The equity funding round was co-led by Goldman Sachs Asset Management, Capricorn’s Technology Impact Fund, and T. Rowe Price Associates. New investors, including OMERS, Caterpillar Venture Capital, Microsoft’s Climate Innovation Fund, Deepwater Asset Management, and others, also invested and will support Redwood’s efforts toward creating a closed-loop battery supply chain.
“As the electrification megatrend continues to accelerate, building a local sustainable battery materials supply chain is more important now than ever,” said Sebastien Gagnon, a managing director in private equity at Goldman Sachs Asset Management. “We believe the Redwood team is well-positioned to become a leader in the battery materials industry. We look forward to working with the company in the coming years and leveraging our firm’s global platform to support Redwood’s growth, which we believe will play an important role in the ongoing energy transition.”

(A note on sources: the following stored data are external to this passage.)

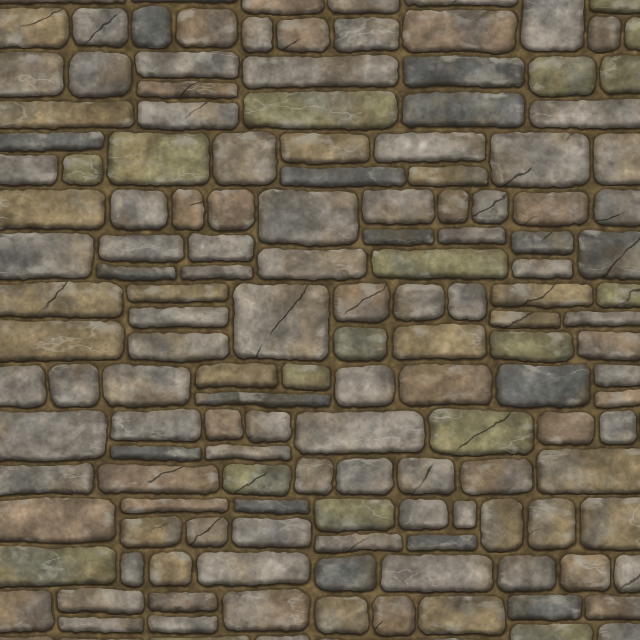
Reproduce this texture procedurally as a three.js fragment shader.

```glsl
// Weathered wall of irregular grey, tan and olive stone blocks set in brown mortar
varying vec2 vUv;

float hash(vec2 p) {
  return fract(sin(dot(p, vec2(127.1, 311.7))) * 43758.5453);
}

float noise(vec2 p) {
  vec2 i = floor(p), f = fract(p);
  f = f * f * (3.0 - 2.0 * f);
  return mix(mix(hash(i), hash(i + vec2(1.0, 0.0)), f.x),
             mix(hash(i + vec2(0.0, 1.0)), hash(i + 1.0), f.x), f.y);
}

float fbm(vec2 p) {
  float sum = 0.0, amp = 0.5;
  for (int i = 0; i < 5; i++) {
    sum += amp * noise(p);
    p = mat2(1.6, 1.2, -1.2, 1.6) * p + 7.3;
    amp *= 0.5;
  }
  return sum;
}

// Cuts the wall again and again; returns the block (low, high corner) around p
vec4 findBlock(vec2 p, out float id) {
  vec2 lo = vec2(-0.03, -0.04), hi = vec2(1.05, 1.03);
  id = 0.37;
  for (int i = 0; i < 14; i++) {
    vec2 size = hi - lo;
    float h = hash(vec2(id, 1.7));
    if (size.x * size.y < mix(0.006, 0.024, h) && size.x < 0.25 && size.y < 0.14) break;
    float limit = mix(1.6, 4.2, hash(vec2(id, 3.1))) + 12.0 * max(size.y - 0.15, 0.0);
    bool upright = size.x > limit * size.y || size.y < 0.07;
    vec2 cut = mix(lo, hi, mix(0.36, 0.64, hash(vec2(id, 2.3))));
    bool beyond = upright ? p.x > cut.x : p.y > cut.y;
    if (upright) {
      if (beyond) lo.x = cut.x; else hi.x = cut.x;
    } else {
      if (beyond) lo.y = cut.y; else hi.y = cut.y;
    }
    id = hash(vec2(id, beyond ? 5.1 : 9.4));
  }
  return vec4(lo, hi);
}

float roundedBox(vec2 p, vec2 halfSize, float radius) {
  vec2 q = abs(p) - halfSize + radius;
  return length(max(q, 0.0)) + min(max(q.x, q.y), 0.0) - radius;
}

vec3 stoneTint(float id) {
  float kind = hash(vec2(id, 6.2));
  vec3 grey = mix(vec3(0.50, 0.47, 0.43), vec3(0.58, 0.55, 0.50), hash(vec2(id, 7.9)));
  if (kind > 0.93) return vec3(0.38, 0.38, 0.36);
  if (kind > 0.85) return vec3(0.49, 0.47, 0.35);
  if (kind > 0.73) return vec3(0.53, 0.46, 0.38);
  if (kind > 0.56) return vec3(0.52, 0.46, 0.35);
  return grey;
}

void main() {
  // Wobbly joints
  vec2 p = vUv + 0.010 * (vec2(fbm(vUv * 14.0), fbm(vUv * 14.0 + 40.0)) - 0.5);
  float id;
  vec4 block = findBlock(p, id);
  vec2 local = p - 0.5 * (block.xy + block.zw);
  vec2 halfSize = 0.5 * (block.zw - block.xy) - mix(0.003, 0.0055, hash(vec2(id, 4.4)));
  float radius = min(0.017, 0.55 * min(halfSize.x, halfSize.y));
  float edgeDist = roundedBox(local, halfSize, radius);
  float facing = (roundedBox(local + vec2(0.0, 0.003), halfSize, radius) - edgeDist) / 0.003;
  edgeDist += 0.003 * (noise(p * 110.0) - 0.5);
  float depth = -edgeDist;

  // Stains and clouds, different on every stone
  vec2 q = p + id * vec2(37.0, 17.0);
  vec3 stone = stoneTint(id);
  float stain = smoothstep(0.45, 0.70, fbm(q * 13.0 + 5.0));
  float slate = smoothstep(0.48, 0.68, fbm(q * vec2(15.0, 10.0) + 21.0));
  stone = mix(stone, vec3(0.48, 0.41, 0.30), 0.5 * stain);
  stone = mix(stone, vec3(0.40, 0.40, 0.39), 0.5 * slate);
  stone *= 0.64 + 0.78 * fbm(q * 26.0);

  // Rough surface lit from the upper left, with fine grain
  float relief = fbm(q * 45.0) - fbm(q * 45.0 + vec2(-0.25, 0.35));
  stone *= 1.0 + 0.40 * relief;
  float grain = 0.5 * (noise(p * 260.0) + noise(p * 130.0 + 9.0)) - 0.5;
  stone *= 1.0 + 0.24 * grain;

  // Pale scuffs near the rim and thin pale veins
  float rim = 1.0 - smoothstep(0.002, 0.022, depth);
  float scuff = smoothstep(0.50, 0.72, fbm(q * vec2(32.0, 55.0) + 3.0)) * mix(0.22, 0.8, rim);
  float ridge = abs(fbm(q * vec2(9.0, 22.0) + 11.0) - 0.5);
  float vein = (1.0 - smoothstep(0.0, 0.022, ridge)) * smoothstep(0.52, 0.70, noise(q * 14.0));
  stone = mix(stone, vec3(0.70, 0.68, 0.63), clamp(scuff + 0.45 * vein, 0.0, 0.75));

  // Slanted hairline cracks on some stones
  vec2 across = normalize(vec2(-0.7, 0.5 + hash(vec2(id, 8.8))));
  float crackDist = abs(dot(local, across) + 0.02 * (fbm(q * 30.0) - 0.5));
  float crack = (1.0 - smoothstep(0.0004, 0.0022, crackDist)) * step(0.72, hash(vec2(id, 9.9)));
  stone *= 1.0 - 0.45 * crack * smoothstep(0.35, 0.6, noise(q * 24.0));

  // Dirt and shade where the face rounds off
  float dirt = (1.0 - smoothstep(0.0, 0.02, depth)) * fbm(q * 40.0 + 30.0);
  stone = mix(stone, vec3(0.33, 0.29, 0.22), 0.5 * dirt);
  float bevel = 1.0 - smoothstep(0.0, 0.010, depth);
  stone *= 1.0 + bevel * (0.24 * facing - 0.24);

  // Sandy mortar with a contact shadow, deepest under each stone
  vec3 mortar = vec3(0.40, 0.34, 0.23) * (0.65 + 0.65 * fbm(p * 70.0)) * (1.0 + 0.3 * grain);
  float shadow = (1.0 - smoothstep(0.0, 0.006, edgeDist)) * (0.60 - 0.30 * facing);
  mortar = mix(mortar, vec3(0.13, 0.10, 0.07), shadow);

  gl_FragColor = vec4(mix(mortar, stone, smoothstep(-0.001, 0.0012, depth)), 1.0);
}
```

Battery Recycling Responds to Concerns About EV Industry
Electric vehicles have become a major tool for decarbonizing transportation, and the Biden administration aims for EVs to represent 50% of all new U.S. vehicle sales by 2030. A commonly cited concern about EVs, though, is the emissions and environmental damage caused by their manufacturing process. Further, EV industry growth may be hindered by the limited nature amount of materials used to make batteries, such as lithium and cobalt.
Lithium-ion battery recycling responds to these concerns. Redwood’s ability to recycle lithium-ion batteries decreases global reliance on mining and can help lower the overall cost of EV batteries by keeping critical materials in circulation.
At present, only 5% of lithium-ion-containing devices are recycled, and on average, consumers only keep their devices for about three years. Therefore, there is massive potential for the lithium-ion recycling industry to increase the amount of available lithium to use in EV creation while creating a more sustainable EV industry.